A Sunday Telegraph, Irish Times and Glasgow Herald Book of the Year

“Tender, acute and utterly absorbing” Anna Funder, author of Stasiland

“A wry and unheroic witness… an unofficial history of a country that no longer exists” Julian Barnes

“Beautiful and supremely touching” Keith Lowe, Sunday Telegraph

“Compelling … [Leo] is terrific at elucidating the slow, incremental steps by which people come to lie to themselves… Guile, guilt and disappointment drip from these pages and Red Love is all the more affecting for it” New Statesman

Growing up in East Berlin, Maxim Leo knew not to ask questions. All he knew was that his rebellious parents, Wolf and Anne, with their dyed hair, leather jackets and insistence he call them by their first names, were a bit embarrassing. That there were some places you couldn’t play; certain things you didn’t say.

Now, married with two children and the Wall a distant memory, Maxim decides to find the answers to the questions he couldn’t ask. Why did his parents, once passionately in love, grow apart? Why did his father become so angry, and his mother quit her career in journalism? And why did his grandfather Gerhard, the Socialist war hero, turn into a stranger?
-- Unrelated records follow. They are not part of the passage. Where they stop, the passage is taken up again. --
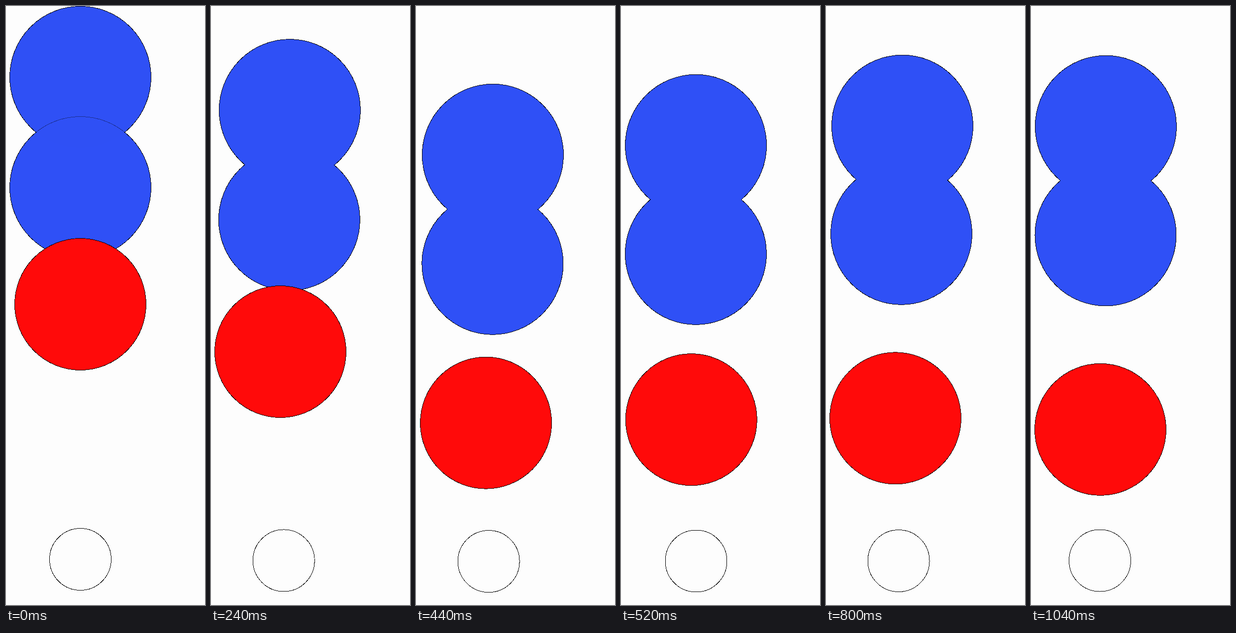
Write an HTML page that moves like this. It is 400x1200 px and loops after 1.08 s.

```html
<!DOCTYPE html>
<html lang="en">
<head>
<meta charset="utf-8">
<title>Bouncing balls</title>
<style>
  html, body { margin: 0; width: 100%; height: 100%; overflow: hidden; background: #fdfdfd; }
  svg { display: block; width: 100vw; height: 100vh; }
  circle { stroke: #000; stroke-width: 1; shape-rendering: crispEdges; }
  .blue { fill: #2f50f6; }
  .red { fill: #ff0a0a; }
  .small { fill: none; }
  #cover { stroke: none; }
</style>
</head>
<body>
<svg viewBox="0 0 400 1200">
  <circle id="top" class="blue" r="142"/>
  <circle id="mid" class="blue" r="142"/>
  <circle id="cover" class="blue" r="141.5"/>
  <circle id="red" class="red" r="132"/>
  <circle id="small" class="small" r="62"/>
</svg>
<script>
const LOOP = 1080, STEP = 40, HIT = 360, HALF = LOOP / 2, WALL = 7;
const BLUE_X = WALL + 142.5, RED_X = WALL + 132.5;

// Accelerating fall until the hit, then free flight with speed v and gravity g
function flight(t, { start, drop, power, base = start + drop, v, g }) {
  if (t <= HIT) return start + drop * (t / HIT) ** power;
  const s = t - HIT;
  return base + v * s + g * s * s / 2;
}

// Sideways arc away from the left wall
function hop(t, from, to, size) {
  return t > from && t < to ? size * Math.sin(Math.PI * (t - from) / (to - from)) : 0;
}

const blueX = (t, first, second) =>
  BLUE_X + hop(t, 0, HALF, first) + hop(t, HALF, LOOP, second);

const balls = {
  top: t => [
    blueX(t, 9, 4),
    flight(t, { start: 142.5, drop: 178.5, power: 2.45, v: -.305, g: .000552 })
  ],
  mid: t => [
    blueX(t, 8, 2),
    flight(t, { start: 363.5, drop: 176.5, power: 2.48, v: -.32, g: .00059 })
  ],
  red: t => [
    RED_X + 10 * Math.max(0, 1 - t / 240) + hop(t, HIT, 800, 2),
    flight(t, { start: 597.5, drop: 230, power: 2.18, base: 844.3, v: -.13, g: .0004 })
  ],
  small: roll
};

// The small ball rolls between a few points: [time, x, y]
const path = [[0, 149.5, 1108.5], [HIT, 143.5, 1113], [520, 151, 1112], [1040, 138.5, 1111]];

function roll(t) {
  const i = Math.max(1, path.findIndex(p => p[0] >= t));
  const [t0, x0, y0] = path[i - 1], [t1, x1, y1] = path[i];
  const k = ((t - t0) / (t1 - t0)) ** 1.5;
  return [x0 + (x1 - x0) * k, y0 + (y1 - y0) * k];
}

const $ = id => document.getElementById(id);

function place(id, [x, y]) {
  $(id).setAttribute("cx", x.toFixed(2));
  $(id).setAttribute("cy", y.toFixed(2));
}

function draw(now) {
  const t = Math.floor(now % LOOP / STEP) * STEP;
  for (const id in balls) place(id, balls[id](t));
  // hides the seam between the blue balls as they fall
  place("cover", balls.top(t));
  $("cover").setAttribute("opacity", Math.min(1, .6 + t / 600));
}

let begin;
function tick(now) {
  begin ??= now;
  draw(now - begin);
  requestAnimationFrame(tick);
}
draw(0);
requestAnimationFrame(tick);
</script>
</body>
</html>
```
The story he unearths is, like his country’s past, one of hopes, lies, cruelties, betrayals but also love. In Red Love he captures, with warmth and unflinching honesty, why so many dreamed the GDR would be a new world and why, in the end, it fell apart.